| || ||Glen Hodgson |
Originally published in the Globe and Mail on December 29, 2016.
With the apparent death of the Trans-Pacific Partnership (TPP), Canada should be examining other Asia-Pacific trade and investment opportunities. Japan ought to be a top priority, but Canada’s trade and investment relationship is stagnant. After an absence of 25 years, I recently had a chance to return to Japan. I was reminded that it is a large, wealthy, fascinating market with rising per capita incomes, but also structural issues.
Japan’s economy has been through two tough decades. Beginning with a property market crash in the early 1990s, it has experienced deflationary forces, limited growth and recurring periods of recession. Fiscal and monetary policy were misaligned for more than two decades – too much deficit spending, not enough monetary stimulus – which didn’t create the right conditions for even modest sustained growth.
Japan’s public debt burden is shockingly high after decades of fiscal deficits. Gross public debt is more than 220 per cent of GDP, and net public debt is 120 per cent of GDP, second only to Greece. Interest payments on the debt now exceed health-care spending in the national budget. Yet surprisingly to me, there seemed to be little concern about the public debt burden among thought-leaders I met in Japan, or the public; they bravely assume the debt burden will be addressed slowly over many years (and decades) to come. The next generation can pay for the fiscal excesses of the current one.
Comprehensive economic policy reform, called Abenomics (after Prime Minister Shinzo Abe), was introduced in 2012 in an effort to kick-start the Japanese economy. It was based on three pillars: aggressive monetary stimulus, finally; continued fiscal stimulus (which we would not advise); and most important, structural reform to unlock innovation and new forms of activity. However, Abenomics has produced only modest results and remains incomplete. Economic growth is sluggish, although deflation may be climbing to an end thanks to significant continuing monetary expansion. Much-needed micro-economic reforms, notably to labour markets, haven’t gone far enough to make an impact.
Japan is also the oldest country on Earth. Its population base of 127 million is now shrinking by about a million people annually. The fertility rate of 1.4 children per female is low, but there is little apparent public appetite to use immigration to fill the holes in the labour market.
Yet because the Japanese economy is growing even modestly, real per capita incomes are rising. The Japanese are unabashedly conspicuous consumers, so Japan is a great market for high-end consumer brands. In Osaka, we saw a Lamborghini club of a dozen very expensive vehicles assembled for a Sunday morning drive.
How is Canadian business doing in Japan? Canadian exports to Japan have been essentially flat since 2000, and Canadian investment in Japan has actually declined marginally. Why? The reasons are complex. As just discussed, underlying demand growth has been weak. Next, Canada-Japan trade policy has stalled. Despite earlier discussions, Canada does not have a free-trade deal with Japan; both countries focused on the TPP as a way to improve access to their respective markets. TPP now looks to be dead, so there is an urgent need to develop a plan B for Canadian trade policy, especially in Asia. Renewing bilateral free-trade negotiations with Japan should be a priority in that plan.

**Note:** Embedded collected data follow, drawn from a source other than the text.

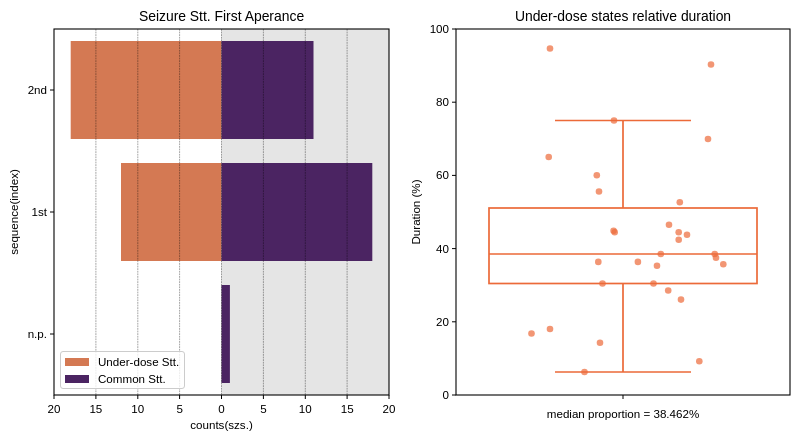
<!DOCTYPE html>
<html lang="en">
<head>
<meta charset="utf-8">
<title>Seizure state charts</title>
<style>
:root {
  --ink: #000;
  --paper: #fff;
  --under: #d47953;
  --common: #4b2462;
  --band: #e5e5e5;
  --box: #ec6a39;
  --point: #ec6a39;
  --legend-line: #ccc;
}
* { box-sizing: border-box; margin: 0; padding: 0; }
html, body { width: 800px; height: 441px; overflow: hidden; background: var(--paper); }
body { font: 11.6px/14px "Liberation Sans", Arial, sans-serif; color: var(--ink); }
.charts {
  display: grid;
  grid-template-columns: 54px 335px 67px 334px 10px;
  grid-template-rows: 29px 366px 46px;
  width: 800px;
  height: 441px;
}
h2 { font-size: 13.9px; font-weight: 400; line-height: 16px; padding-top: 8px; text-align: center; white-space: nowrap; }
.title-counts { grid-area: 1 / 2; }
.title-duration { grid-area: 1 / 4; }
.plot { position: relative; }
.plot-counts { grid-area: 2 / 2; }
.plot-duration { grid-area: 2 / 4; }
.plot svg { display: block; overflow: visible; }
.y-axis { position: relative; display: grid; text-align: right; align-items: center; }
.y-counts { grid-area: 2 / 1; grid-template-rows: repeat(3, 122px); padding-right: 7px; }
.y-duration { grid-area: 2 / 3; grid-template-rows: repeat(6, 73.2px); margin-top: -36.6px; height: 439.2px; padding-right: 7px; }
.axis-name { position: absolute; top: 50%; transform: translate(-50%, -50%) rotate(-90deg); white-space: nowrap; }
.y-counts .axis-name { left: 14px; }
.y-duration .axis-name { left: 27px; }
.x-axis { text-align: center; padding-top: 7px; }
.x-counts { grid-area: 3 / 2; }
.x-duration { grid-area: 3 / 4; padding-top: 12px; }
.x-ticks { display: grid; grid-template-columns: repeat(9, 41.9px); margin: 0 -21px 2px; }
.legend {
  position: absolute; left: 6px; top: 322px; width: 125px; height: 38px;
  display: grid; grid-template-columns: 24px 1fr; grid-template-rows: 17px 17px;
  column-gap: 9px; align-items: center; padding: 1px 4px;
  background: rgba(255, 255, 255, .8); border: 1px solid var(--legend-line); border-radius: 3px;
  list-style: none; white-space: nowrap;
}
.legend li { display: contents; }
.swatch { height: 8px; }
.swatch.under { background: var(--under); }
.swatch.common { background: var(--common); }
.frame { fill: none; stroke: var(--ink); stroke-width: 1.1; }
.tick { stroke: var(--ink); stroke-width: 1; }
.guide { stroke: #000; stroke-opacity: .6; stroke-width: .6; stroke-dasharray: 1.8 .8; }
.bars-under { fill: var(--under); }
.bars-common { fill: var(--common); }
.box { fill: none; stroke: var(--box); stroke-width: 1.7; }
.points { fill: var(--point); fill-opacity: .7; }
</style>
</head>
<body>
<main class="charts">
  <h2 class="title-counts">Seizure Stt. First Aperance</h2>
  <div class="y-axis y-counts">
    <span class="axis-name">sequence(index)</span>
    <span>2nd</span><span>1st</span><span>n.p.</span>
  </div>
  <div class="plot plot-counts">
    <svg width="335" height="366" viewBox="0 0 335 366" role="img" aria-label="Counts of seizures by sequence and state">
      <defs>
        <path id="guide" class="guide" d="M0 0V366"/>
        <path id="x-tick" class="tick" d="M0 366v4"/>
        <path id="y-tick" class="tick" d="M0 0h-4"/>
      </defs>
      <rect x="167.5" width="167.5" height="366" fill="var(--band)"/>
      <g class="bars-under">
        <rect x="16.7" y="12" width="150.8" height="98"/>
        <rect x="67" y="134" width="100.5" height="98"/>
      </g>
      <g class="bars-common">
        <rect x="167.5" y="12" width="92" height="98"/>
        <rect x="167.5" y="134" width="150.8" height="98"/>
        <rect x="167.5" y="256" width="8.4" height="98"/>
      </g>
      <use href="#guide" x="41.9"/><use href="#guide" x="83.8"/><use href="#guide" x="125.6"/>
      <use href="#guide" x="167.5"/><use href="#guide" x="209.4"/><use href="#guide" x="251.3"/><use href="#guide" x="293.1"/>
      <rect class="frame" width="335" height="366"/>
      <use href="#x-tick"/><use href="#x-tick" x="41.9"/><use href="#x-tick" x="83.8"/><use href="#x-tick" x="125.6"/>
      <use href="#x-tick" x="167.5"/><use href="#x-tick" x="209.4"/><use href="#x-tick" x="251.3"/><use href="#x-tick" x="293.1"/><use href="#x-tick" x="335"/>
      <use href="#y-tick" y="61"/><use href="#y-tick" y="183"/><use href="#y-tick" y="305"/>
    </svg>
    <ul class="legend">
      <li><span class="swatch under"></span><span>Under-dose Stt.</span></li>
      <li><span class="swatch common"></span><span>Common Stt.</span></li>
    </ul>
  </div>
  <div class="x-axis x-counts">
    <div class="x-ticks"><span>20</span><span>15</span><span>10</span><span>5</span><span>0</span><span>5</span><span>10</span><span>15</span><span>20</span></div>
    <p>counts(szs.)</p>
  </div>

  <h2 class="title-duration">Under-dose states relative duration</h2>
  <div class="y-axis y-duration">
    <span class="axis-name">Duration (%)</span>
    <span>100</span><span>80</span><span>60</span><span>40</span><span>20</span><span>0</span>
  </div>
  <div class="plot plot-duration">
    <svg width="334" height="366" viewBox="0 0 334 366" role="img" aria-label="Box plot of under-dose duration in percent">
      <g class="box">
        <rect x="33" y="179" width="268" height="75.5"/>
        <path d="M33 225H301M167 179V91.5M167 254.5V343M99 91.5H235M99 343H235"/>
      </g>
      <g class="points">
        <circle cx="94" cy="19.5" r="3.3"/>
        <circle cx="255" cy="35.5" r="3.3"/>
        <circle cx="158" cy="91.5" r="3.3"/>
        <circle cx="252" cy="110" r="3.3"/>
        <circle cx="92.7" cy="128" r="3.3"/>
        <circle cx="140.8" cy="146.3" r="3.3"/>
        <circle cx="143" cy="162.5" r="3.3"/>
        <circle cx="223.8" cy="173.3" r="3.3"/>
        <circle cx="213" cy="195.7" r="3.3"/>
        <circle cx="157.6" cy="201.8" r="3.3"/>
        <circle cx="158.7" cy="203.3" r="3.3"/>
        <circle cx="222.7" cy="203.3" r="3.3"/>
        <circle cx="231" cy="205.8" r="3.3"/>
        <circle cx="222.7" cy="210.7" r="3.3"/>
        <circle cx="204.8" cy="225" r="3.3"/>
        <circle cx="258.7" cy="225" r="3.3"/>
        <circle cx="260" cy="228.7" r="3.3"/>
        <circle cx="142.3" cy="232.9" r="3.3"/>
        <circle cx="181.9" cy="232.9" r="3.3"/>
        <circle cx="201" cy="236.8" r="3.3"/>
        <circle cx="267.3" cy="235.3" r="3.3"/>
        <circle cx="146.5" cy="254.5" r="3.3"/>
        <circle cx="197.5" cy="254.5" r="3.3"/>
        <circle cx="212.2" cy="261.5" r="3.3"/>
        <circle cx="225" cy="270.6" r="3.3"/>
        <circle cx="75.5" cy="304.5" r="3.3"/>
        <circle cx="94" cy="300" r="3.3"/>
        <circle cx="144" cy="313.7" r="3.3"/>
        <circle cx="243.3" cy="332.2" r="3.3"/>
        <circle cx="128.5" cy="343" r="3.3"/>
      </g>
      <rect class="frame" width="334" height="366"/>
      <use href="#y-tick"/><use href="#y-tick" y="73.2"/><use href="#y-tick" y="146.4"/>
      <use href="#y-tick" y="219.6"/><use href="#y-tick" y="292.8"/><use href="#y-tick" y="366"/>
      <use href="#x-tick" x="167"/>
    </svg>
  </div>
  <p class="x-axis x-duration">median proportion = 38.462%</p>
</main>
</body>
</html>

Business in Asia is built by establishing long-term relationships. Yet a decade ago, Canada cut its trade representation in some key Japanese cities outside Tokyo, in what now appears to be a penny-wise, but pound-foolish decision. Small fiscal savings were achieved, but at a potentially high economic and business cost in terms of trade and investment opportunities in Japan that were never advanced. Without Canadian trade development on the ground outside Tokyo, it will be hard for Canadian business to build long-term relationships with Japanese business counterparts. It is noteworthy that over the same period, Japanese exports to Canada have kept growing at a solid pace, and Japanese FDI in Canada has accelerated.
The death watch on TPP gives Canada a new chance to kick-start its trade and investment with Japan. These decisions are within our control. Bilateral free-trade negotiations could be restarted, and Canada could rebuild its trade and investment development profile on the ground. Japan still offers a good source of potential growth for Canadian exports and Canadian direct investment abroad, but Canada will have to change its game in order to achieve better results.